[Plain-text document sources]
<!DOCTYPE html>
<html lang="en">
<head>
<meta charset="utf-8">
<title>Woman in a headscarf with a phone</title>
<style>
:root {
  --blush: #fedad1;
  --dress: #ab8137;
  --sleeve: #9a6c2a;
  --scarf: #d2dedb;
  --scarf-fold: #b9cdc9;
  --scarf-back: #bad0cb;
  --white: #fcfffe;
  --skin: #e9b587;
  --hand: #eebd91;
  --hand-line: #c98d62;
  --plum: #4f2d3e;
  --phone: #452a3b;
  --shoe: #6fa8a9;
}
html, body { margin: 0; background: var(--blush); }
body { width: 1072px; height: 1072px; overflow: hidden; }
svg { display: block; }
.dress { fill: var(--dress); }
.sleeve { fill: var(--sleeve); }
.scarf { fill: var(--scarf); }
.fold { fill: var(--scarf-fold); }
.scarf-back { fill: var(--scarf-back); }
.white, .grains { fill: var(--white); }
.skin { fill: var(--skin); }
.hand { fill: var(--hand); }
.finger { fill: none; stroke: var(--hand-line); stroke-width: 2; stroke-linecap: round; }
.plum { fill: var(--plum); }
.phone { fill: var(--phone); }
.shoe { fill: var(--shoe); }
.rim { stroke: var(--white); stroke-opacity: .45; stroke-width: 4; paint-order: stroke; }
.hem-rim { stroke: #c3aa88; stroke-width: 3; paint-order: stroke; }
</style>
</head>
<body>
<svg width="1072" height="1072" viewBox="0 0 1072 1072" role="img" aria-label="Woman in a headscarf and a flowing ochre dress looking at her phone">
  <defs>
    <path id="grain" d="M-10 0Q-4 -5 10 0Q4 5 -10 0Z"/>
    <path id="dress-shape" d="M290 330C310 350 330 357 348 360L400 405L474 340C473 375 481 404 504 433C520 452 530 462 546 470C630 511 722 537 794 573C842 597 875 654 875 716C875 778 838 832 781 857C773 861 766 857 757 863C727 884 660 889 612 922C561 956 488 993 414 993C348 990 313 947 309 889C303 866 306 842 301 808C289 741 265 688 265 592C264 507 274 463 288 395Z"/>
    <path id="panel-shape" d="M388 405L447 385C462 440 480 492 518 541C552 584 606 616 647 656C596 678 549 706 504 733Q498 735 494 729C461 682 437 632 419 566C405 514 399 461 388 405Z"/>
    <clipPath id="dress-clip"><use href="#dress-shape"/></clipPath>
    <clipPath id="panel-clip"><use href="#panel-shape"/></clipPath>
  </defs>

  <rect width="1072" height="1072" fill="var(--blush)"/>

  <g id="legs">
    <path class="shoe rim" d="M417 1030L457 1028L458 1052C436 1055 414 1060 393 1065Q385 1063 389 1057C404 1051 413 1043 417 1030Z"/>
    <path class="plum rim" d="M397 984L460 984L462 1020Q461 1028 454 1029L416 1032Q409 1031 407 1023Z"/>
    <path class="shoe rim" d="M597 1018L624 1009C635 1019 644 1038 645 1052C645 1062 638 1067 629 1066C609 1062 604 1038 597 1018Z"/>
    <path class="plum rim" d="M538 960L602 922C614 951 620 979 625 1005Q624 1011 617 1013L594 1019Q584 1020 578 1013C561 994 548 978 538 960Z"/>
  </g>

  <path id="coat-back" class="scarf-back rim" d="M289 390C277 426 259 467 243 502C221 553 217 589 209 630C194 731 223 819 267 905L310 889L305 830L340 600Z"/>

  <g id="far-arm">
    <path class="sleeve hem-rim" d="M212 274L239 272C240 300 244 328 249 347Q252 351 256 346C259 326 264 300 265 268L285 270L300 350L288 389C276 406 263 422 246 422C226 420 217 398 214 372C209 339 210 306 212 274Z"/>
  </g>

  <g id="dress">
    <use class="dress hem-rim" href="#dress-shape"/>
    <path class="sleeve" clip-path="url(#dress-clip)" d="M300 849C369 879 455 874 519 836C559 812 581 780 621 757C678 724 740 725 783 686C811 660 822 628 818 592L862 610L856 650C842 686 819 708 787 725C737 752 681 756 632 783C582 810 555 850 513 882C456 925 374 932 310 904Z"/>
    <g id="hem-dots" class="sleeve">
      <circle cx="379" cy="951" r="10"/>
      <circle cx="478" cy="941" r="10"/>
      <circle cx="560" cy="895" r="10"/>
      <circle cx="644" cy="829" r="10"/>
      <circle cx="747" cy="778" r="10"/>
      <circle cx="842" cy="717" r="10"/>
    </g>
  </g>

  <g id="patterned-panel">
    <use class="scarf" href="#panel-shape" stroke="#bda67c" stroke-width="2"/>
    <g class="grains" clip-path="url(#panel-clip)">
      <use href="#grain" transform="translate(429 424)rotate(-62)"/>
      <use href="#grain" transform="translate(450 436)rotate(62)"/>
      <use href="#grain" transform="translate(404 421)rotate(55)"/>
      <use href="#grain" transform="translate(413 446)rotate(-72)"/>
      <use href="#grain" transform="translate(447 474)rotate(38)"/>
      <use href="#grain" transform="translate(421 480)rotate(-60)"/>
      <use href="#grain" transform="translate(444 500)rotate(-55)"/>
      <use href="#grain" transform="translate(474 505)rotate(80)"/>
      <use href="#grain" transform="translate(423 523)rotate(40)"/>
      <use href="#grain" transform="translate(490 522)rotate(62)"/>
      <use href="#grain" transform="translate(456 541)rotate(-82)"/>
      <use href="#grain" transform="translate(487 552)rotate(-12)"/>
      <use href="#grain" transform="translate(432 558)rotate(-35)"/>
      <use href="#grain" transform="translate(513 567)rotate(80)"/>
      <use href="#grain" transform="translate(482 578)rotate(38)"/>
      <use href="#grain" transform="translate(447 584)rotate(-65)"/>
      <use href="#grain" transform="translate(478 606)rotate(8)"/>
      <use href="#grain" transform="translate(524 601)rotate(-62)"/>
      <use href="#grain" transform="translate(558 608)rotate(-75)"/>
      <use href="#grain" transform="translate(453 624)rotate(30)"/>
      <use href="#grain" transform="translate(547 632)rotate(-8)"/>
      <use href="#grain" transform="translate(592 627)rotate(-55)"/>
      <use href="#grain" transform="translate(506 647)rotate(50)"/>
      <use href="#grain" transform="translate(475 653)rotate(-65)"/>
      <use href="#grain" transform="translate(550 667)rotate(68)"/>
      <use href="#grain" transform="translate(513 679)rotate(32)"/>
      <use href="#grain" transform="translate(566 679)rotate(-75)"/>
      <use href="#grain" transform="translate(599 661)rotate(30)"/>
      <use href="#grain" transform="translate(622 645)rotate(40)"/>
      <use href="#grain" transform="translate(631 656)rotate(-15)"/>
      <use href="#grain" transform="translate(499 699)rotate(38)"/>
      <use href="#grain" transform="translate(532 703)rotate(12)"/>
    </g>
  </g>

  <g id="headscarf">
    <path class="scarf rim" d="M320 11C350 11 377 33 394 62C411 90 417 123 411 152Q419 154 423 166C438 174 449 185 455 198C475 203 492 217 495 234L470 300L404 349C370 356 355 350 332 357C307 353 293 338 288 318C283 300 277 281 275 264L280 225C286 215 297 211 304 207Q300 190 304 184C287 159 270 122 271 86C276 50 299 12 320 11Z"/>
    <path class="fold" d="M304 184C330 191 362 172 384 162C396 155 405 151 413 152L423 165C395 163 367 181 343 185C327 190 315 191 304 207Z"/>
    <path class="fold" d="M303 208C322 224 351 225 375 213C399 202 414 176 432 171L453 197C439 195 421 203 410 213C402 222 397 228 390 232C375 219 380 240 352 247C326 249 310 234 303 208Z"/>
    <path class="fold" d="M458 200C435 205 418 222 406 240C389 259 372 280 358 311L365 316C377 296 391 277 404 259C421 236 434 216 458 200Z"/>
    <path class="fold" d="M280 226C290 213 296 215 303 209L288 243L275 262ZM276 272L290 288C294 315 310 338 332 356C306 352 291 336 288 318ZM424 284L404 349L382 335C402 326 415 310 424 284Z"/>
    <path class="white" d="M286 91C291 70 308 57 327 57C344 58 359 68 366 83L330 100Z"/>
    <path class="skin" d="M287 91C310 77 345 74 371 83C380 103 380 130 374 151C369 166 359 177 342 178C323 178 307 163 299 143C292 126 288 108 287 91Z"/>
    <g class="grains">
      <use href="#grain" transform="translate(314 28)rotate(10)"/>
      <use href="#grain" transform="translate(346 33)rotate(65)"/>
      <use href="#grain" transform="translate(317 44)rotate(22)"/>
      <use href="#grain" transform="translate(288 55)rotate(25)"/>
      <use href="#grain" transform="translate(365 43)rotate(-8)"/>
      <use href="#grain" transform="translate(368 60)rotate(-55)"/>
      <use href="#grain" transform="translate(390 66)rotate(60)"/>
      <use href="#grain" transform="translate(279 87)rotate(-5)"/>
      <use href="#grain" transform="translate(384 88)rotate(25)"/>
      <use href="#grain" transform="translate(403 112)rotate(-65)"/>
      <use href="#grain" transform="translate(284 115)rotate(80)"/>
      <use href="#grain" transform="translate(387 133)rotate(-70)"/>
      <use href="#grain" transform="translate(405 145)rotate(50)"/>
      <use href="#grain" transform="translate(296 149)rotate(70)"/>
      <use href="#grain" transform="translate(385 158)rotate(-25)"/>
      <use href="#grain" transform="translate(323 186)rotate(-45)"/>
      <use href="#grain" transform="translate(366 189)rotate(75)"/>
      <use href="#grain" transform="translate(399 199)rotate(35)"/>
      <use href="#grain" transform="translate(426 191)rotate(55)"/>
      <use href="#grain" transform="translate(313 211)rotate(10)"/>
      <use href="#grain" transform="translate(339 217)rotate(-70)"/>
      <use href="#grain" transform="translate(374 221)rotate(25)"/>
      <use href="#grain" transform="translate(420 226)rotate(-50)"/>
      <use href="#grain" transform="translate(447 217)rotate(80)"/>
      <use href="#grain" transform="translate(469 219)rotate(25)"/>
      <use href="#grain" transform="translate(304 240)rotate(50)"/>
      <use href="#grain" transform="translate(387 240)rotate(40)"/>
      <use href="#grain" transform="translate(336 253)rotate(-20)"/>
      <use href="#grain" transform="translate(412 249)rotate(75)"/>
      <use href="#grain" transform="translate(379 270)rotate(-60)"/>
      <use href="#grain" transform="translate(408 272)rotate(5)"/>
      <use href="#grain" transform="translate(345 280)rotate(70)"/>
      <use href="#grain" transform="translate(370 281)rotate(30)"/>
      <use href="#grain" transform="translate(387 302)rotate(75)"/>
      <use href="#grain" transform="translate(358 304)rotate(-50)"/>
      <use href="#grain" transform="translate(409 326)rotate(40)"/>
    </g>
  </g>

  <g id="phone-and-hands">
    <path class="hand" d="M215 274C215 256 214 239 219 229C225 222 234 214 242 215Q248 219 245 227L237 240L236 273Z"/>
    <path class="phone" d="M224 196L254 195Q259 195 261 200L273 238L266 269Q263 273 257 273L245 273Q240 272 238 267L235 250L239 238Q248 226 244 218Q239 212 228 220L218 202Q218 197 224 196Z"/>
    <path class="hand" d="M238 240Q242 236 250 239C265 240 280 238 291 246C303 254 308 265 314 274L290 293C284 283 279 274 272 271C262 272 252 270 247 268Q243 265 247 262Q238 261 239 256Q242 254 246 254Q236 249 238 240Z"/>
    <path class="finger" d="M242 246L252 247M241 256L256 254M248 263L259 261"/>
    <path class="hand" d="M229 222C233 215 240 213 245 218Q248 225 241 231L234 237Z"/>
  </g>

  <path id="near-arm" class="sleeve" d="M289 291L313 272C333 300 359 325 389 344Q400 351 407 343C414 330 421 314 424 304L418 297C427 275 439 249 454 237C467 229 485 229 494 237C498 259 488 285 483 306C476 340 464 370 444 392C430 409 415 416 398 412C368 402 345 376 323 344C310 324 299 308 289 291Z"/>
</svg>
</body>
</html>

◆ **Exercise**: Output all lines from the beginning of the data up to the line holding "0Q-4 -5 10 0Q4", that line included, exactly as written.

◆ **Response area**:
<!DOCTYPE html>
<html lang="en">
<head>
<meta charset="utf-8">
<title>Woman in a headscarf with a phone</title>
<style>
:root {
  --blush: #fedad1;
  --dress: #ab8137;
  --sleeve: #9a6c2a;
  --scarf: #d2dedb;
  --scarf-fold: #b9cdc9;
  --scarf-back: #bad0cb;
  --white: #fcfffe;
  --skin: #e9b587;
  --hand: #eebd91;
  --hand-line: #c98d62;
  --plum: #4f2d3e;
  --phone: #452a3b;
  --shoe: #6fa8a9;
}
html, body { margin: 0; background: var(--blush); }
body { width: 1072px; height: 1072px; overflow: hidden; }
svg { display: block; }
.dress { fill: var(--dress); }
.sleeve { fill: var(--sleeve); }
.scarf { fill: var(--scarf); }
.fold { fill: var(--scarf-fold); }
.scarf-back { fill: var(--scarf-back); }
.white, .grains { fill: var(--white); }
.skin { fill: var(--skin); }
.hand { fill: var(--hand); }
.finger { fill: none; stroke: var(--hand-line); stroke-width: 2; stroke-linecap: round; }
.plum { fill: var(--plum); }
.phone { fill: var(--phone); }
.shoe { fill: var(--shoe); }
.rim { stroke: var(--white); stroke-opacity: .45; stroke-width: 4; paint-order: stroke; }
.hem-rim { stroke: #c3aa88; stroke-width: 3; paint-order: stroke; }
</style>
</head>
<body>
<svg width="1072" height="1072" viewBox="0 0 1072 1072" role="img" aria-label="Woman in a headscarf and a flowing ochre dress looking at her phone">
  <defs>
    <path id="grain" d="M-10 0Q-4 -5 10 0Q4 5 -10 0Z"/>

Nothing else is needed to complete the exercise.